For the third night in a row, cities across the Netherlands were struck by civil unrest as young people took to the streets to protest the country’s coronavirus policy. At least 100 arrests were made throughout the course of the weekend.
Over 100 arrested in violent anti-coronavirus riots
Since the latest COVID-19 restrictions were announced on November 12, Dutch police have faced protests and riots in a number of Dutch cities. The situation took a turn for the worse on Friday night, when rioters took to the streets of Rotterdam. By 9pm, a protest had descended into riots on the Coolsingel, as police cars were set alight and officers were physically attacked. Forces from across the country were brought in to manage the situation.
In an attempt to dispel rioters, police fired warning shots. Three rioters are being treated in hospital after suffering bullet injuries. A further four people are believed to have been injured, including one police officer who is being treated for a broken thigh and a journalist who was attacked by rioters. 49 arrests were made in what Rotterdam mayor Ahmed Aboutaleb called “an orgy of violence.”

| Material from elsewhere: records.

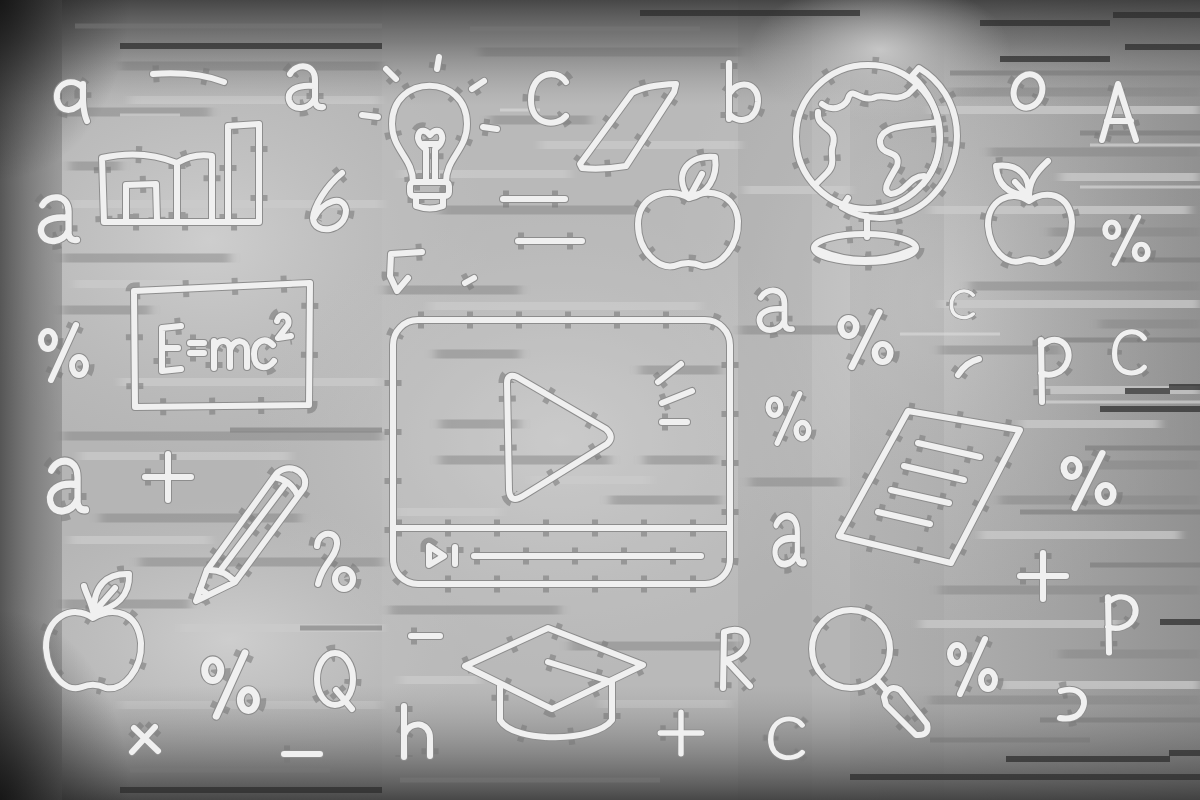
<!DOCTYPE html>
<html lang="en">
<head>
<meta charset="utf-8">
<title>Education doodles</title>
<style>
:root{--board:#b5b5b5;--dark:#2c2c2c;--mid:#858585;--light:#cbcbcb;--chalk:#f0f0f0;--edge:#8d8d8d}
html,body{margin:0;height:100%;overflow:hidden;background:var(--board)}
svg{display:block;width:1200px;height:800px}
.streaks path{fill:none}
.specks,.halo,.chalk{fill:none;stroke-linejoin:round}
.halo,.chalk{stroke-linecap:round}
.specks{stroke:#777;stroke-width:17;stroke-dasharray:6 43;opacity:.55}
.halo{stroke:var(--edge);stroke-width:8}
.chalk{stroke:var(--chalk);stroke-width:6}
</style>
</head>
<body>
<svg viewBox="0 0 1200 800" role="img" aria-label="Chalk-style school doodles around a video player">
<defs>
<linearGradient id="side-shade">
<stop offset="0" stop-color="#222" stop-opacity=".65"/>
<stop offset=".5" stop-color="#444" stop-opacity=".5"/>
<stop offset="1" stop-color="#666" stop-opacity=".38"/>
</linearGradient>
<linearGradient id="top-shade" x2="0" y2="1">
<stop offset="0" stop-color="#333" stop-opacity=".85"/>
<stop offset=".4" stop-color="#555" stop-opacity=".6"/>
<stop offset="1" stop-color="#888" stop-opacity="0"/>
</linearGradient>
<linearGradient id="bottom-shade" x2="0" y2="1">
<stop offset="0" stop-color="#888" stop-opacity="0"/>
<stop offset=".6" stop-color="#555" stop-opacity=".5"/>
<stop offset="1" stop-color="#333" stop-opacity=".85"/>
</linearGradient>
<radialGradient id="glow"><stop offset="0" stop-color="#d2d2d2" stop-opacity=".85"/><stop offset="1" stop-color="#c4c4c4" stop-opacity="0"/></radialGradient>
<linearGradient id="right-shade"><stop offset="0" stop-color="#777" stop-opacity="0"/><stop offset="1" stop-color="#555" stop-opacity=".38"/></linearGradient>
<radialGradient id="corner"><stop offset="0" stop-color="#111" stop-opacity=".8"/><stop offset="1" stop-color="#222" stop-opacity="0"/></radialGradient>
<filter id="smear" x="-10%" width="120%" y="-10%" height="120%"><feGaussianBlur stdDeviation="5 .6"/></filter>

<path id="letter-a" d="M-14-14C-8-25 11-25 11-8V13Q12 20 19 19M11-2C-8-4-17 3-15 12C-12 24 6 22 11 10"/>
<path id="letter-c" d="M18-16C9-30-17-26-17 2C-17 28 9 29 18 18"/>
<path id="letter-p" d="M-12-30L-11 32M-12-24C3-38 19-26 15-10C11 4-4 7-12 3"/>
<g id="percent"><path d="M13-27L-12 28"/><ellipse cx="-15" cy="-12" rx="7" ry="9"/><ellipse cx="16" cy="14" rx="7" ry="9"/></g>
<path id="plus" d="M0-23V23M-23 0H23"/>

<g id="doodles">
<g id="bar-chart">
<path d="M104 222L102 158Q142 149 177 163Q194 153 212 156V220M228 220V126L259 124V222H104M177 163V220M126 220V185L156 184L157 220"/>
</g>
<g id="light-bulb">
<path d="M413 182C413 158 392 150 392 124C392 73 467 73 467 124C467 150 446 158 446 182Z"/>
<path d="M426 179V149C411 140 420 123 430 135C440 123 449 140 435 149V179M423 144H440"/>
<rect x="410" y="182" width="39" height="14" rx="4"/><path d="M416 197V206Q430 211 443 206V197"/>
<path d="M437 69L439 57M396 79L386 69M378 117L362 115M472 89L484 81M483 127L497 129"/>
</g>
<path id="eraser" d="M580 164L632 93Q646 85 676 84L674 92L626 166Q602 170 582 168Z"/>
<g id="apple-top">
<path d="M689 198C669 186 638 195 638 224C638 251 658 269 674 266Q689 260 702 266C720 268 739 246 738 221C736 193 707 187 689 198Z"/>
<path d="M689 198C671 172 691 154 715 157C718 178 707 195 689 198L702 174"/>
</g>
<g id="globe">
<circle cx="868" cy="137" r="72"/>
<path d="M912 76L919 68C964 95 969 156 934 194C909 222 869 224 842 207L848 198M912 76C945 105 948 156 923 184M867 216V237"/>
<ellipse cx="865" cy="248" rx="51" ry="14"/><path d="M818 250Q865 270 912 250"/>
<path d="M822 104C832 112 846 108 849 96C854 88 860 102 873 98C884 92 894 103 908 94L918 84M818 112C816 130 838 125 833 145C829 155 837 163 827 173L816 184"/>
<path d="M938 122C915 126 884 123 880 140C879 158 902 148 897 166C890 179 880 191 891 194C906 193 909 176 924 176"/>
</g>
<g id="apple-right">
<path d="M1029 201C1011 188 987 201 988 226C990 250 1006 265 1021 261Q1030 257 1040 262C1057 263 1072 243 1072 222C1070 193 1045 189 1029 201Z"/>
<path d="M1029 200C1028 182 1036 172 1048 161M1028 196C1006 194 997 182 996 166C1019 163 1031 177 1028 196L1015 182"/>
</g>
<g id="formula-board">
<path d="M134 291L310 283L309 405L135 407Z"/>
<path d="M181 326L162 328V371L181 369M162 348H178M190 343H204M190 353H204M214 368V341M214 350C217 338 230 338 230 350V367M230 350C235 337 247 340 247 350V367M273 345C264 335 254 343 254 354C254 369 267 371 274 361M277 321C279 312 291 315 288 325L278 338L291 336"/>
</g>
<g id="video-player">
<rect x="393" y="320" width="337" height="264" rx="25"/>
<path d="M396 528H728M507 383Q507 373 517 377L606 429Q615 437 607 444L523 496Q510 504 509 490Z"/>
<path d="M658 382L681 364M662 403L692 391M662 422H687M429 546V565L444 556ZM455 547V564M474 556H701"/>
</g>
<g id="pencil">
<path d="M196 601L207 570L274 477C284 460 311 470 304 488L235 582ZM207 570Q224 569 235 582M274 477Q291 480 298 496M220 571L284 486M200 589L207 594"/>
</g>
<g id="apple-left">
<path d="M93 618C72 603 45 618 46 648C48 676 67 693 82 687Q94 682 106 688C124 691 142 669 141 643C138 612 114 606 93 618Z"/>
<path d="M94 616C92 603 86 594 84 586M94 612C93 586 107 573 129 574C130 596 116 608 94 612L115 588"/>
</g>
<g id="graduation-cap">
<path d="M465 666L548 628L643 665L552 709ZM548 662L612 682V720C596 742 514 744 500 720V684"/>
</g>
<g id="notes">
<path d="M908 411L1020 430L951 563L839 536ZM918 443L980 457M904 466L964 480M891 490L949 503M878 512L930 524"/>
</g>
<g id="magnifier">
<circle cx="851" cy="649" r="39"/>
<path d="M878 681L887 691M884 697Q889 684 900 690L927 724Q930 736 916 735L886 705Z"/>
</g>

<g id="letters">
<use href="#letter-a" x="304" y="88"/>
<use href="#letter-a" transform="translate(57 220) scale(1.05)"/>
<use href="#letter-a" transform="translate(66 487) scale(1.05 1.2)"/>
<use href="#letter-a" transform="translate(774 311) scale(.95)"/>
<use href="#letter-a" transform="translate(788 541) scale(.85 1.15)"/>
<use href="#letter-c" x="548" y="98"/>
<use href="#letter-c" transform="translate(1129 352) scale(.85)"/>
<use href="#letter-c" transform="translate(786 738) scale(.9 .8)"/>
<use href="#letter-c" transform="translate(962 304) scale(.62 .55)"/>
<use href="#letter-p" x="1053" y="370"/>
<use href="#letter-p" transform="translate(1120 624) scale(1 .9)"/>
<path d="M83 88C72 76 55 84 57 99C60 115 78 112 83 99V84Q82 110 87 121"/>
<path d="M342 173C326 186 314 206 313 218C314 236 346 232 346 210C343 193 322 202 314 218"/>
<path d="M729 63V119M729 94C739 78 759 83 758 102C756 122 738 124 729 114"/>
<ellipse cx="1028" cy="91" rx="14" ry="17" transform="rotate(20 1028 91)"/>
<path d="M1102 140L1118 84L1136 140M1107 121H1131"/>
<path d="M422 252L391 254L390 276L397 291L408 278"/>
<path d="M317 546C318 530 338 530 337 544C336 558 322 564 318 584"/><ellipse cx="344" cy="579" rx="9" ry="10"/>
<ellipse cx="335" cy="679" rx="18" ry="26"/><path d="M336 690L352 709"/>
<path d="M404 706V757M404 735C410 719 430 722 430 738V756"/>
<path d="M723 688L724 632C752 621 756 653 726 660L750 686"/>
<path d="M1061 691C1080 685 1091 700 1079 714Q1072 720 1060 718"/>
</g>
<g id="maths-signs">
<use href="#percent" x="63" y="352"/>
<use href="#percent" transform="translate(230 684) scale(1.15)"/>
<use href="#percent" transform="translate(865 339) scale(1.1 1)"/>
<use href="#percent" transform="translate(788 418) scale(.9)"/>
<use href="#percent" transform="translate(1126 240) scale(.95 .85)"/>
<use href="#percent" transform="translate(1088 480) scale(1.1 1)"/>
<use href="#percent" x="972" y="666"/>
<use href="#plus" x="168" y="477"/><use href="#plus" x="1043" y="576"/><use href="#plus" transform="translate(681 733) scale(.9)"/>
<path d="M134 728L158 751M155 727L132 752M153 74Q195 71 224 82M503 199H565M518 241H582M465 283L474 278M958 375Q966 362 979 359M411 636H440M284 754H320"/>
</g>
</g>
</defs>

<g id="backdrop">
<rect width="1200" height="800" fill="var(--board)"/>
<ellipse cx="210" cy="240" rx="280" ry="220" fill="url(#glow)"/>
<ellipse cx="560" cy="440" rx="310" ry="230" fill="url(#glow)"/>
<ellipse cx="940" cy="300" rx="280" ry="340" fill="url(#glow)"/>
<ellipse cx="230" cy="640" rx="240" ry="140" fill="url(#glow)"/>
<path d="M382 0H738V800H382Z" fill="#c0c0c0" opacity=".28"/>
<path d="M738 0H812V800H738ZM850 0H944V800H850Z" fill="#a6a6a6" opacity=".28"/>
<rect x="850" width="350" height="800" fill="url(#right-shade)"/>
<g class="streaks" filter="url(#smear)">
<path stroke="var(--mid)" stroke-width="9" opacity=".5" d="M120 66H382M62 112H210M70 166H120M62 258H230M62 310H150M62 436H382M100 518H300M140 562H382M62 604H190M480 52H740M490 120H590M440 210H640M385 290H520M435 354H520M440 424H520M440 460H610M640 370H720M644 460H716M610 500H720M390 610H560M570 646H738M740 330H850M750 482H840M950 92H1200M990 152H1200M1050 232H1200M970 286H1200M1100 324H1200M940 350H1060M1080 465H1200M1000 500H1200M940 590H1200M1060 654H1200M930 700H1200"/>
<path stroke="var(--light)" stroke-width="8" opacity=".75" d="M130 100H380M70 204H382M75 284H300M120 382H380M80 456H290M70 540H210M180 628H382M120 705H380M400 174H570M540 145H740M430 306H700M530 480H650M396 512H500M400 680H480M600 704H730M744 190H850M930 110H1200M1060 177H1200M930 210H1190M940 304H1200M1040 390H1200M1020 424H1160M980 535H1180M920 624H1120M1000 685H1200"/>
</g>
<rect width="1200" height="105" fill="url(#top-shade)"/>
<rect y="685" width="1200" height="115" fill="url(#bottom-shade)"/>
<rect width="62" height="800" fill="url(#side-shade)"/>
<ellipse cx="0" cy="0" rx="130" ry="180" fill="url(#corner)"/>
<ellipse cx="0" cy="800" rx="130" ry="190" fill="url(#corner)"/>
<ellipse cx="880" cy="50" rx="130" ry="70" fill="url(#glow)"/>
<g class="streaks">
<path stroke="var(--dark)" stroke-width="6" opacity=".72" d="M1113 15H1200M980 23H1110M1125 47H1200M1000 59H1110M1169 387H1200M1100 409H1200M1125 391H1170M1160 622H1200M1169 753H1200M1006 759H1170M120 790H382M850 777H1200M120 46H382M640 13H860"/>
<path stroke="#777" stroke-width="5" opacity=".55" d="M75 26H382M470 29H700M950 73H1200M1080 133H1200M1120 260H1200M1050 340H1200M1085 448H1200M1020 512H1200M1090 565H1200M1040 720H1200M930 740H1090M400 780H660M130 770H330M230 430H382M300 628H382"/>
<path stroke="#ddd" stroke-width="3" opacity=".6" d="M1090 145H1200M1080 187H1200M900 334H1000M1040 402H1200M500 110H540M120 115H180"/>
</g>
</g>

<use class="specks" href="#doodles"/>
<use class="halo" href="#doodles"/>
<use class="chalk" href="#doodles"/>
</svg>
</body>
</html>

A further 28 suspects were arrested following another night of unrest on Saturday. Violence broke out across a number of cities, including The Hague, Roermond, and Urk. In The Hague, one rioter threw a stone through the window of an ambulance in which a patient was being treated. There were also protests in various cities, including Amsterdam.
The Netherlands struck by third night of riots
Sunday marked the third night of riots, as groups of young people wreaked havoc, setting off fireworks and destroying public property. In Enschede and Groningen, an emergency order was issued, providing police forces with more power to take action against rioters.
At least five arrests were made in Enschede. In Groningen, the municipality reports that rioters vandalised a shopfront and a bus stop, and set fire to a number of bicycles. At least three people were arrested. Meanwhile, in Roosendaal, at least 15 arrests were made following a night of unrest that saw a local primary school set on fire.
Police were also forced to take action in Tilburg, where an unknown number of youths gathered in a local park to light fireworks, destroying several bins in the process.
Dutch Justice Minister calls riots repulsive and criminal
This marks the second time this year the Netherlands has been struck by severe civil unrest in response to the government’s COVID-19 policy; in January, hundreds were arrested in riots after the national curfew came into effect.
Justice Minister Ferd Grapperhaus called the Rotterdam riots repulsive: “Demonstration is a great right in our society, but what we saw last night is simply criminal behaviour. It has nothing to do with demonstrating,” he told the press on Saturday.
The ACP police union called the riots completely unacceptable, and turned its criticism on the Dutch government, saying politicians have ignored the union’s warnings that riots were a real possibility: “If there had been more police capacity, we could have coped with the problems.”